“Come, let us return to the Lord. For he has torn us, and he will heal us; he has wounded us, and he will bind up our wounds. He will revive us after two days, and on the third day he will raise us up so we can live in his presence.” (CSB – Read the chapter)
If you’ve been working through Hosea with me over the past couple of weeks, think about what we have seen in the last few chapters. God has been blasting the people for their faithlessness. They had turned from Him over and over again. In spite of everything He had promised them, they still went looking for help in other places. And they were going to pay for it. After all His anger and rage, what should we expect next? Not this.
This past Sunday morning we wrapped up our series, Bible Stories to Make You Squirm, by looking at another doozy. When Jesus entered the world as a baby and King Herod found out about it, he murdered all the boys two years and under in Bethlehem. What we are supposed to do with this and what it means for us is what we talk about here. Keep reading to learn more.
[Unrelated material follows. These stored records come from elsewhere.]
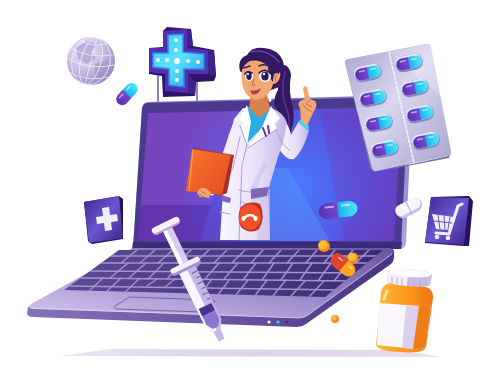
<!DOCTYPE html>
<html lang="en">
<head>
<meta charset="utf-8">
<title>Online doctor and pharmacy</title>
<style>
:root{--ink:#2b1a5e;--violet:#6a3cb4;--deep:#3a2382;--cyan:#2fd8f5;--coat:#f1ecfb;--shade:#cfc3ea;--skin:#f2a873;--skin-dark:#d9804f;--orange:#f2622a;--amber:#ffa51f;--hair:#33195f}
html,body{margin:0;background:#fff;overflow:hidden}
svg{display:block;width:499px;height:385px}
.ink{fill:var(--ink)}.violet{fill:var(--violet)}.deep{fill:var(--deep)}.cyan{fill:var(--cyan)}
.coat{fill:var(--coat)}.shade{fill:var(--shade)}.skin{fill:var(--skin)}.skin-dark{fill:var(--skin-dark)}
.orange{fill:var(--orange)}.amber{fill:var(--amber)}.hair{fill:var(--hair)}.white{fill:#fff}
.line{fill:none;stroke-linecap:round;stroke-linejoin:round}
</style>
</head>
<body>
<svg viewBox="0 0 499 385" role="img" aria-label="A doctor steps out of a laptop surrounded by medicine, a syringe and pharmacy icons">
<defs>
<radialGradient id="screen-glow" gradientUnits="userSpaceOnUse" cx="298" cy="185" r="125"><stop offset="0" stop-color="#4a78fb"/><stop offset=".5" stop-color="#5358e4"/><stop offset="1" stop-color="#6a3ab6"/></radialGradient>
<linearGradient id="deck-metal" x1="0" y1="1" x2="1" y2="0"><stop offset="0" stop-color="#d6c6ee"/><stop offset=".45" stop-color="#a592cf"/><stop offset="1" stop-color="#67549f"/></linearGradient>
<linearGradient id="deck-edge"><stop offset="0" stop-color="#8671b8"/><stop offset=".6" stop-color="#65509f"/><stop offset="1" stop-color="#47337f"/></linearGradient>
<linearGradient id="key-tone"><stop offset="0" stop-color="#5d4a96"/><stop offset="1" stop-color="#392a72"/></linearGradient>
<linearGradient id="frame-side" x1="0" y1="0" x2="0" y2="1"><stop offset="0" stop-color="#7c75c6"/><stop offset="1" stop-color="#a7a6e3"/></linearGradient>
<linearGradient id="foil" x1="0" y1="0" x2="1" y2="1"><stop offset="0" stop-color="#a9a3cf"/><stop offset=".45" stop-color="#d9d7ee"/><stop offset="1" stop-color="#a8a1ce"/></linearGradient>
<linearGradient id="capsule-tone"><stop offset="0" stop-color="#5a2fb4"/><stop offset=".48" stop-color="#7446cf"/><stop offset=".52" stop-color="#1bb5ee"/><stop offset="1" stop-color="#4deaf8"/></linearGradient>
<radialGradient id="globe-tone" cx=".35" cy=".3" r=".8"><stop offset="0" stop-color="#efeafa"/><stop offset=".6" stop-color="#bfb2de"/><stop offset="1" stop-color="#8d7dbd"/></radialGradient>
<linearGradient id="tile-tone" x1="0" y1="0" x2="1" y2="1"><stop offset="0" stop-color="#41268f"/><stop offset=".5" stop-color="#6a55cf"/><stop offset="1" stop-color="#3c2286"/></linearGradient>
<linearGradient id="sign-tone" x1="0" y1="0" x2="1" y2="1"><stop offset="0" stop-color="#36c9f6"/><stop offset=".5" stop-color="#5ae3ff"/><stop offset="1" stop-color="#1b8de8"/></linearGradient>
<linearGradient id="coat-tone"><stop offset="0" stop-color="#faf7ff"/><stop offset=".6" stop-color="#e6ddf7"/><stop offset="1" stop-color="#c2b4e4"/></linearGradient>
<linearGradient id="bottle-tone"><stop offset="0" stop-color="#ffb93d"/><stop offset=".6" stop-color="#fb9418"/><stop offset="1" stop-color="#ec7411"/></linearGradient>
<linearGradient id="folder-tone" x1="0" y1="0" x2="1" y2="1"><stop offset="0" stop-color="#f9772c"/><stop offset="1" stop-color="#e44b1f"/></linearGradient>
<linearGradient id="floor-tone"><stop offset="0" stop-color="#ece4f3"/><stop offset=".5" stop-color="#dfd3e8"/><stop offset="1" stop-color="#e8dfef"/></linearGradient>
<clipPath id="screen-area"><path d="M148 113L402 107L394 241L138 241Z"/></clipPath>
<clipPath id="keyboard-area"><path d="M119 250H383L325 297L64 290Z"/></clipPath>
<g id="capsule"><rect x="-13" y="-6" width="26" height="12" rx="6" fill="url(#capsule-tone)"/><path class="line" d="M-8-3H-3M3-3H8" stroke="#fff" stroke-width="1.5" opacity=".55"/></g>
<g id="blister-cell"><rect x="-14" y="-8" width="28" height="16" rx="8" fill="#8c84bb"/><rect x="-14" y="-8" width="27" height="14" rx="7" fill="#e9e8f6"/><use href="#capsule"/></g>
</defs>

<path id="floor-shadow" d="M60 356L110 349L400 350L442 357Z" fill="url(#floor-tone)"/>

<g id="globe">
<circle cx="91" cy="61" r="24" fill="url(#globe-tone)"/>
<path d="M76 47L88 41L97 45L91 52L96 58L87 64L78 59ZM95 64L108 60L111 69L102 79L95 74Z" fill="#9d8cc9" opacity=".55"/>
<g class="line" stroke="#f7f3ff" stroke-width=".8" opacity=".9"><ellipse cx="91" cy="61" rx="10" ry="24" transform="rotate(15 91 61)"/><ellipse cx="91" cy="61" rx="19" ry="24" transform="rotate(15 91 61)"/><path d="M97 38L85 84M71 48Q89 59 113 55M67 58Q88 71 115 65M70 73Q88 82 109 77M80 40Q92 48 106 44"/></g>
</g>

<use href="#capsule" transform="translate(127 94) rotate(-47)"/>

<g id="pharmacy-sign">
<path class="line" d="M158 70V104M197 80V104" stroke="#8e83b8" stroke-width="2"/>
<path d="M163 31L167 27L191 29L193 46L214 50L216 76L214 81L196 82L195 96L163 97L162 76L149 74V48L163 47Z" fill="#2c1468"/>
<path d="M163 31L187 29V48L208 50V74L188 74V93L165 91V74L149 72V48L163 48Z" fill="#5430b0"/>
<path d="M187 29L191 30L193 46L187 48ZM208 50L214 50L216 76L208 74ZM188 74L196 82L195 96L188 93Z" fill="#40208c"/>
<path d="M168 35L183 34V52L204 54V69L184 69V87L169 85V69L153 67V53L168 53Z" fill="url(#sign-tone)" stroke="#2c87ea" stroke-width="1.5"/>
<g class="white"><circle cx="176" cy="40" r="2"/><circle cx="176" cy="50" r="2"/><circle cx="177" cy="61" r="3"/><circle cx="177" cy="71" r="2"/><circle cx="177" cy="80" r="2"/><circle cx="158" cy="60" r="2"/><circle cx="167" cy="60" r="2"/><circle cx="188" cy="61" r="2"/><circle cx="198" cy="62" r="2"/></g>
</g>

<g id="laptop">
<g id="laptop-lid">
<path d="M148 102L406 95Q412 95 412 101L406 243Q405 249 399 249H133L142 108Q143 102 148 102Z" fill="url(#frame-side)"/>
<path d="M148 103L402 97Q408 97 408 103L401 248H133L142 109Q143 103 148 103Z" fill="#4d3a8e"/>
<path d="M148 113L402 107L394 241L138 241Z" fill="url(#screen-glow)"/>
<g clip-path="url(#screen-area)">
<path d="M148 113L240 111L211 205L138 205Z" fill="#8a5bcc" opacity=".35"/>
<path d="M138 205H211L200 241H138Z" fill="#4d2b9c" opacity=".35"/>
<path d="M288 168L330 241H240V168Z" fill="#59a2ff" opacity=".35"/>
<path d="M320 110L402 107L394 241H344Z" fill="#7535b4" opacity=".3"/>
</g>
<path d="M133 242H402L401 249H132Z" fill="#3b2a77"/>
</g>
<g id="laptop-base">
<path d="M28 307L27 314Q28 317 33 317L297 327Q302 327 306 324L391 264Q395 261 394 250Z" fill="url(#deck-edge)"/>
<path d="M133 248H390Q396 249 392 254L308 315Q304 318 298 318L33 309Q26 308 31 304Z" fill="url(#deck-metal)"/>
<path class="line" d="M31 308L299 318Q304 318 308 315L392 254" stroke="#e3d7f5" opacity=".75"/>
<path d="M119 250H383L325 297L64 290Z" fill="url(#key-tone)"/>
<g class="line" clip-path="url(#keyboard-area)" stroke="#a493cd" stroke-width="1.4">
<path d="M110 256H382M101 263H374M90 271L364 273M80 278L352 281M68 286L340 290"/>
<path d="M137 250L121 263M155 250L140 263M173 250L158 263M191 250L177 263M209 250L195 263M227 250L214 263M245 250L232 263M263 250L251 263M281 250L269 263M299 250L287 263M317 250L306 263M335 250L324 263M353 250L342 263M369 250L356 263"/>
<path d="M128 263L110 278M146 263L129 278M164 263L148 279M182 263L167 279M200 263L186 279M219 263L205 279M238 263L224 279M256 263L243 280M274 263L262 280M293 263L281 280M312 263L300 280M331 263L318 281M349 263L334 281"/>
<path d="M103 278L88 292M121 278L106 292M139 279L125 292M212 279L199 296M230 279L217 296M248 280L235 296M267 280L254 297M286 280L272 297M305 281L290 297M324 281L308 298M157 279L147 286M175 279L165 287M193 279L183 287"/>
</g>
<path class="line" d="M130 297L212 300Q216 300 214 303L202 312L116 309Q112 308 115 306Z" stroke="#77649f"/>
<circle class="white" cx="269" cy="322" r="1.6"/><circle class="cyan" cx="278" cy="322" r="1.6"/><circle class="deep" cx="287" cy="322" r="1.2"/>
</g>
</g>

<g id="doctor">
<path id="ponytail" class="hair" d="M279 66Q289 62 291 75Q288 91 293 108Q296 123 288 137Q287 121 280 114Q270 103 278 90Z"/>
<path class="line" d="M285 72Q280 92 286 107Q290 116 289 128" stroke="#5a3494" stroke-width="1.5"/>
<path id="raised-arm" d="M281 116Q289 124 291 135L299 121L309 130Q304 150 294 159Q287 161 279 149Z" fill="url(#coat-tone)"/>
<path d="M298 122L308 131L309 126L301 119Z" class="cyan"/>
<path class="skin" d="M301 121L300 108Q297 104 300 101L305 99L303 89Q304 84 307 87L310 99L315 101Q318 106 314 111L307 126Z"/>
<path class="line" d="M310 100L306 104L312 107M303 105L307 109L312 112" stroke="#c8703f"/>
<path id="coat-body" d="M243 108L234 119Q227 142 231 165L223 190L220 240H270L268 191L277 160L283 143L287 123Q283 112 273 109Z" fill="url(#coat-tone)"/>
<path d="M268 166Q261 173 258 188L270 189L270 240H258L250 189L264 160Z" class="shade" opacity=".6"/>
<path id="left-sleeve" d="M240 112Q232 122 226 144L215 174L203 188L212 196Q224 187 232 170L240 145Z" class="coat"/>
<path class="line" d="M240 137L233 168L226 181M276 128L282 143L290 151" stroke="#b4a3d9"/>
<path d="M247 107H271L262 128L247 143Z" fill="#27aee8"/>
<path class="skin-dark" d="M251 94H267L270 109L259 118L249 108Z"/>
<path class="white" d="M247 105L239 119L243 123L241 127L247 145L251 122ZM271 106L280 118L275 124L277 129L248 148L262 127Z"/>
<path class="line" d="M247 145L242 165L239 240M239 190Q247 194 268 190M277 129L248 148M240 126L247 145" stroke="#a896d2" stroke-width=".9"/>
<path d="M251 189L269 187L267 196L251 199Z" fill="#8065b9"/><path d="M222 195L231 198L230 203L221 201Z" fill="#8065b9"/>
<path class="line" d="M220 212L230 214M241 201Q245 206 254 203" stroke="#b4a3d9"/>
<path class="line" d="M263 128L266 136M268 126L269 133" stroke="#5a36a6" stroke-width="2"/>
<g id="head">
<path class="hair" d="M240 71Q237 59 247 55Q252 46 264 48Q278 49 283 61Q287 75 279 87L266 92Z"/>
<path class="skin" d="M243 66Q249 57 262 58L273 70Q282 68 280 77Q278 84 273 84Q270 98 255 100Q246 97 243 87Q240 76 243 66Z"/>
<path class="hair" d="M241 72Q238 58 251 54Q270 53 281 67L279 74Q273 70 273 82Q268 76 268 66Q259 59 250 61Q244 64 241 72Z"/>
<path class="line" d="M251 52Q267 48 279 62" stroke="#65409f" stroke-width="1.5"/>
<ellipse class="white" cx="249" cy="76" rx="4" ry="5"/><ellipse class="white" cx="265" cy="76" rx="6" ry="6"/>
<ellipse cx="249" cy="76" rx="2.7" ry="4" class="ink"/><ellipse cx="265" cy="76" rx="3.7" ry="4.5" class="ink"/>
<circle class="white" cx="248" cy="74" r="1"/><circle class="white" cx="264" cy="74" r="1.3"/>
<path class="line" d="M245 74Q247 70 252 73M259 73Q265 67 271 74" stroke="#28134f" stroke-width="1.6"/>
<path class="line" d="M244 68L250 66M259 66Q265 63 270 67" stroke="#3a1b5d" stroke-width="1.5"/>
<path class="line" d="M254 79L252 85L255 85" stroke="#bd6540"/>
<path d="M250 90Q255 92 261 88Q258 96 252 94Z" fill="#b43a4a"/>
<path class="line" d="M277 75Q274 76 276 81" stroke="#bd6540"/>
<ellipse class="white" cx="270" cy="98" rx="1.5" ry="4"/>
</g>
<g id="folder"><path d="M193 148L234 155L227 193L222 195L187 191Z" fill="#a52f25"/><path d="M192 149L231 155L222 195L186 191Z" fill="url(#folder-tone)"/><path class="line" d="M193 150L189 191" stroke="#ffa05b"/></g>
<path class="skin" d="M197 193Q199 187 205 188L211 192L209 198L204 197L200 197Z"/>
<path class="line" d="M201 191L206 194M199 194L204 197" stroke="#c8703f"/>
</g>

<g id="call-button">
<path d="M241 207Q249 200 260 204Q266 217 259 229Q250 235 241 227Q236 217 241 207Z" fill="#b82f26"/>
<ellipse cx="250" cy="217" rx="11" ry="13" fill="#f04f27"/>
<path class="line" d="M244 218Q250 212 256 218" stroke="#fff" stroke-width="2.5"/><path class="line" d="M243.500 218V219M255.500 218V219" stroke="#fff" stroke-width="4"/>
</g>

<g id="blister-pack">
<path d="M345 61L348 59L372 166L376 172L448 156L451 152L449 158L376 172L370 168Z" fill="#7d74ad"/>
<path d="M348 59L426 44Q430 43 431 47L451 151Q451 155 447 156L377 171Q373 172 372 168L345 64Q345 60 348 59Z" fill="url(#foil)"/>
<path d="M389 52L431 44L441 97Z" fill="#fff" opacity=".2"/>
<path class="line" d="M389 52L414 163" stroke="#f6f5ff" stroke-width="1.5" stroke-dasharray="3 2"/>
<use href="#blister-cell" transform="translate(368 73) rotate(-12)"/><use href="#blister-cell" transform="translate(409 63) rotate(-12)"/>
<use href="#blister-cell" transform="translate(373 98) rotate(-12)"/><use href="#blister-cell" transform="translate(415 88) rotate(-12)"/>
<use href="#blister-cell" transform="translate(379 123) rotate(-12)"/><use href="#blister-cell" transform="translate(420 114) rotate(-12)"/>
<use href="#blister-cell" transform="translate(385 149) rotate(-12)"/><use href="#blister-cell" transform="translate(426 141) rotate(-12)"/>
</g>

<g id="medical-tile">
<path d="M84 202L119 196L123 199L123 239L92 244L88 241Z" fill="#25115e"/>
<path d="M84 202L119 196L123 238L89 243Z" fill="url(#tile-tone)"/>
<path d="M102 208L109 207L110 215L117 214L118 221L111 222L112 230L105 231L104 223L97 224L96 217L103 216Z" fill="#f2effc"/>
</g>

<g id="cart-tile">
<path d="M431 197L469 196L473 201L469 246L464 246L425 243Z" fill="#25115e"/>
<path d="M431 197L469 198L464 245L425 242Z" fill="url(#tile-tone)"/>
<path d="M432 214L454 217L450 230L436 229Z" fill="#f2effc"/>
<path class="line" d="M462 204L458 206L449 234L436 233" stroke="#f2effc" stroke-width="3"/>
<path class="line" d="M438 215L440 229M444 216L445 229M450 217L448 229M434 221L452 223" stroke="#6650bd"/>
<circle cx="437" cy="237" r="2.300" fill="#f2effc"/><circle cx="448" cy="238" r="2.300" fill="#f2effc"/>
</g>

<g id="loose-pills">
<use href="#capsule" transform="translate(338 210) rotate(-7) scale(1.5 1.3)"/>
<g transform="translate(409 208) rotate(-27)"><rect x="-14" y="-7" width="28" height="14" rx="7" fill="#c9c0e2"/><rect x="-14" y="-7" width="27" height="11" rx="5.500" fill="#f7f4fd"/><path class="line" d="M0-7V7" stroke="#b3a7d4"/></g>
<g transform="translate(343 265) rotate(40)"><rect x="-14" y="-7" width="28" height="14" rx="7" class="amber"/><path d="M1-7H-7A7 7 0 0 0-7 7H1Z" fill="#e2432b"/><path class="line" d="M-8-3H-3M5-3H9" stroke="#fff" stroke-width="1.500" opacity=".6"/></g>
<g fill="#f58b14"><circle cx="324" cy="246" r="6"/><circle cx="353" cy="258" r="5.500"/><circle cx="335" cy="319" r="4"/></g>
<g fill="#ffbc3b"><circle cx="323" cy="245" r="4.500"/><circle cx="352" cy="257" r="4"/><circle cx="334" cy="318" r="2.500"/></g>
</g>

<g id="syringe" transform="translate(166 226) rotate(-26)">
<path d="M-5 3H5V44H-5Z" fill="#d8cdec"/><path d="M-5 3H-1V44H-5Z" fill="#fff"/>
<rect x="-15" y="-4" width="30" height="8" rx="4" fill="#b3a3d6"/><rect x="-15" y="-4" width="30" height="6" rx="3" fill="#f6f2fd"/>
<path d="M-9 45H9V108L4 116L3 127H-3L-4 116L-9 108Z" fill="#c3b7e5"/>
<path d="M-9 45H0V116H-4L-9 108Z" fill="#f8f5fe"/>
<path d="M-7 92H7V107L3 113H-3L-7 107Z" fill="#8c74cf"/><path d="M-7 89H7V97H-7Z" fill="#48318d"/>
<path class="line" d="M3 54H8M5 60H8M3 66H8M5 72H8M3 78H8M5 84H8" stroke="#6d57a7"/>
<rect x="-16" y="41" width="32" height="8" rx="4" fill="#a694ce"/><rect x="-16" y="41" width="32" height="5" rx="2.500" fill="#f6f2fd"/>
</g>

<g id="medicine-bottle">
<path d="M390 283L426 287Q434 290 433 298L426 347Q424 354 400 352Q377 351 376 345L381 292Q382 285 390 283Z" fill="url(#bottle-tone)"/>
<path d="M379 303L419 306Q426 307 431 304L426 346Q424 350 414 349L377 345Z" fill="#f9f6fd"/>
<path d="M415 306Q425 307 431 304L426 346Q422 350 414 349L406 348Z" fill="#ef7c14"/>
<path d="M406 306L419 306L413 349L402 348Z" fill="#dcd1ec"/>
<path class="line" d="M387 291L384 299" stroke="#ffe09a" stroke-width="3"/>
<path d="M388 272Q389 268 410 269Q432 271 432 276L430 285Q428 288 407 286Q387 284 387 281Z" fill="#c9bce3"/>
<path d="M388 272Q389 268 410 269L407 286Q387 284 387 281Z" fill="#f4f0fb"/>
<ellipse cx="410" cy="273" rx="21" ry="4" transform="rotate(5 410 273)" fill="#fcfaff"/>
<path class="line" d="M392 277V283M397 278V284M402 279V285M408 279V285M414 280V285M420 280V286M426 280V285" stroke="#b5a6d4"/>
</g>
</svg>
</body>
</html>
Also, this week I am going to make some changes to my posting schedule. Producing two posts, three days a week isn’t such a big deal for me on the writing side, but as someone who reads other blogs, I know that trying to read two posts on any given day is a lot. You’ve hung in here with me as I keep learning how to do this better over the last couple of years, and I am supremely grateful. Going forward, I am going to move to five weekly posts–one each day, Monday through Friday, all at 8:00 am. Mondays will be the previous day’s sermon or a Digging in Deeper post if I’ve had the weekend off. Tuesdays and Thursdays will be the usual Morning Musings. Wednesdays and Fridays will be Digging in Deeper posts (usually just a bit longer than the Morning Musings or else a chance to go a little deeper into a conversation we have started on Tuesday or Thursday). Saturdays and Sundays will still be off, although I may start adding some guests posts on the weekends in the not-too-distant future. Hopefully this will make for better pacing for you, the faithful reader, while keeping you still interested in making connections between the Word and the world. Thanks for sticking with me all this time. I’m looking forward to many more good conversations in the days ahead. Blessings to you!
The Hard Road
Most cultures have a set of proverbs, adages, axioms that form the popular foundation on which the bulk of its people stand when it comes to thinking about how they are going to get by and get along with one another. Many of our culture’s most popular proverbs come from the wit and wisdom of Benjamin Franklin, one of our Founding Fathers. Many of these you probably know well: Early to bed, early to rise, makes a man…healthy, wealthy, and wise. A penny saved is…a penny earned. Don’t put off for tomorrow…what you can accomplish today. Some of his proverbs are a little less familiar, but still really good: He who sows thorns should not go barefoot. The one who is content has enough; the one who complains has too much. Wealth is not his that has it, but his that enjoys it.
“For since he himself has suffered when he was tempted, he is able to help those who are tempted.” (CSB – Read the chapter)
Nobody else knows how this feels. No one can imagine how hard this temptation is for me to resist. If they did, they’d understand why I fall to it as often as I do. Ever thought something along those lines? One of the tricks the devil uses to keep us falling into temptation as often as we do is isolation. If we are—or better yet feel like—we are alone, we are far more likely to succumb to temptation than when we are in community. The truth, though, is that feelings are not always reality. That’s particularly the case here.
“Therefore, whatever you want others to do for you, do also the same for them, for this is the Law and the Prophets.” (CSB – Read the chapter)
Jesus was not the first one to say something like this. Did you know that? This basic moral idea predated Jesus by several hundreds of years. You can find a similar idea expressed in numerous other ancient religions. Okay, well doesn’t that seem to give credence to the idea that Jesus is just another moral teacher like so many others have been? Not so fast.
“Whoever is faithful in very little is also faithful in much, and whoever is unrighteous in very little is also unrighteous in much.” (CSB – Read the chapter)
Have you ever wanted more? Your first thought to that question was probably: More of what? Well, anything for now. Have you ever wanted more? I sure have. I’ve wanted more of a lot of things. In fact, there are not many things I haven’t wanted more of. The real question to answer seems to be not, do we want more, but how do we get more? Jesus has a thought here.